When I first started “doubting” my religion, I recall a very heated, emotional conversation my mother and I had in the car. I was about ten or so, perhaps, and I remember her telling me, “I’m just sad I won’t see you in heaven.”
Years passed. She was convinced I was “going through a phase.” I was still made to go to church, and she was still convinced I would believe eventually. When I would get angry at a particular religion over something they had done, it would explode into a fight.
Then she started doubting. She looked into Buddhism, and avoided the term “atheist” like the plague, because of the negative connotations that people of religion are taught to associate with that word.
Buddhism wasn’t “where it was at” for her, and she still behaved very annoyed when I would be watching some story on the news about, say, the “Noah’s Ark” theme park getting tax cuts and me getting angry about it.
But she recently came to the conclusion that she simply does not believe in a god at all. She holds to a “higher power,” as some people like or need to do, and considers it the natural order of things in the Universe—a bit hippie for my tastes, but realistic nonetheless. There is no fate, just what happens. She still didn’t understand the chip I had on my shoulder against religion—until recently.
Much, much more recently, she’s stopped being quiet about her disbelief. She’s started to get snide comments from people who used to be her friends. Even her best friend, and her best friend’s daughter. People at work “joke” about her lack of belief. Family is starting to notice, and the way she is being treated is starting to change.
And she’s amazed. Further, she’s shocked, annoyed, angry, and above all, hurt. She is no different of a person now than she was when they thought she believed in a god, but now that she doesn’t… apparently it’s okay to treat her as less than they would a friend or family member who does.
She’s starting to understand my frustration. She listens to me now, rather than argues. I’ve been patient, and I’ve been expecting this to come for quite a while, and she’s even begun calling herself an atheist, but while I’m happy she’s starting to understand me, it hurts to watch.
She goes to Al-Anon (an organization I do not like, and am not ashamed of it) not because she drinks, or has ever had a problem with drinking, but because she lives her life like that of a lover of an alcoholic (there’s a very specific psychology behind it—dependency, people-pleasing, etc.,) and she’s reaching out to these people for help in bettering herself. But when they say the Lord’s Prayer after each meeting, although Al-Anon totes just having a “higher power,” she gets looks when she remains silent. She doesn’t stand up and protest to the prayer, she just simply remains silent, and is hated for it.
In therapy, her therapists and counsellors tell her that she NEEDS a “higher-power,” so when she explains that to her, her “higher-power” is that of the Universe (again, hippie, but hey, it works and is an interesting way to look at it!) she’s treated skeptically, and she notices it. No matter how much the people she goes to for help try and practice open-mindedness, she is suddenly treated as less, or different, or is dismissed because she “cannot be helped,” and it’s killing me.

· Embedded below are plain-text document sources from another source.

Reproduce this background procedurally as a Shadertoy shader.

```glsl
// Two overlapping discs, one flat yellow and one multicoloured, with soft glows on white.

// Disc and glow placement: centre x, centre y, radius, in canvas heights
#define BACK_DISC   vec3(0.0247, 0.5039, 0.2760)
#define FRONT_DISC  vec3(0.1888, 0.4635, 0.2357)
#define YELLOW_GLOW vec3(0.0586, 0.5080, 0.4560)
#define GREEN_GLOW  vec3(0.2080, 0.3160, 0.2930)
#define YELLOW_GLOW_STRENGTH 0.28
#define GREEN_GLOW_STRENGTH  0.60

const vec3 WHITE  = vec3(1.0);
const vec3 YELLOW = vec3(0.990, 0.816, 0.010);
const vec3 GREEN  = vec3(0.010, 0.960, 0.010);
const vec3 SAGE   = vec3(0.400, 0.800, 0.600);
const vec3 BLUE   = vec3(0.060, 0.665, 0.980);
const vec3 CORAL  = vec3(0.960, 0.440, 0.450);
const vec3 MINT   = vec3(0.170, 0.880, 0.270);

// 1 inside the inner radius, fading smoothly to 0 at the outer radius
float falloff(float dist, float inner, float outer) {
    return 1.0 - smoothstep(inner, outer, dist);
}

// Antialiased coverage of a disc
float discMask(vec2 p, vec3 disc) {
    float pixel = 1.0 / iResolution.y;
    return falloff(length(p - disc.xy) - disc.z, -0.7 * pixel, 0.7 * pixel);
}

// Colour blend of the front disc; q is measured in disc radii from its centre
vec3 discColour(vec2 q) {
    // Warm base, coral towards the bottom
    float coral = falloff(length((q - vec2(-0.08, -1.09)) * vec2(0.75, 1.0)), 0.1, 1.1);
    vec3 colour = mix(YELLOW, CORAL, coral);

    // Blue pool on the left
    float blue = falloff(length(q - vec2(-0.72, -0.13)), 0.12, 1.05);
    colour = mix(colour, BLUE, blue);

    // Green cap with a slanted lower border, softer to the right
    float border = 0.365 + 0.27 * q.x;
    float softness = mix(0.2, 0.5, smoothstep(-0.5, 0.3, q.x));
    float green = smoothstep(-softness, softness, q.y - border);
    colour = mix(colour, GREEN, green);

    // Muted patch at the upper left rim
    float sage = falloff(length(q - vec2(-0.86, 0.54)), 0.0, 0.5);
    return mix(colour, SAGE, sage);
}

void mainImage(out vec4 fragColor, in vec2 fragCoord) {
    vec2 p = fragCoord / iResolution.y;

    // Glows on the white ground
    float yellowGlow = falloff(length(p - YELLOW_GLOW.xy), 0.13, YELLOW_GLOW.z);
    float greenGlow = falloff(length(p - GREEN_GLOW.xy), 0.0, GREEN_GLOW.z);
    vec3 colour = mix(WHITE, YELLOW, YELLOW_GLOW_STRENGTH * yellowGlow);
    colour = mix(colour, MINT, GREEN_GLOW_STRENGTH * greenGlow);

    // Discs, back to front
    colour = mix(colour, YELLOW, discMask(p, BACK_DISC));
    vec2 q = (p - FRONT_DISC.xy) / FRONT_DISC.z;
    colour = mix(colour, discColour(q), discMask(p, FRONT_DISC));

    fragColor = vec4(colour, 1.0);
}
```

This has been a huge rant I didn’t even intend on writing… but while my mother and I have our differences, and while I’m glad she’s coming around and realizing just how cruel religion can be, and how easily it is to develop a proverbial “chip” on one’s shoulder from it… it kills me to watch her hurt because of it.
Re-blogging because this is such a beautiful illustration of why non-believers get so bent out of shape about believers.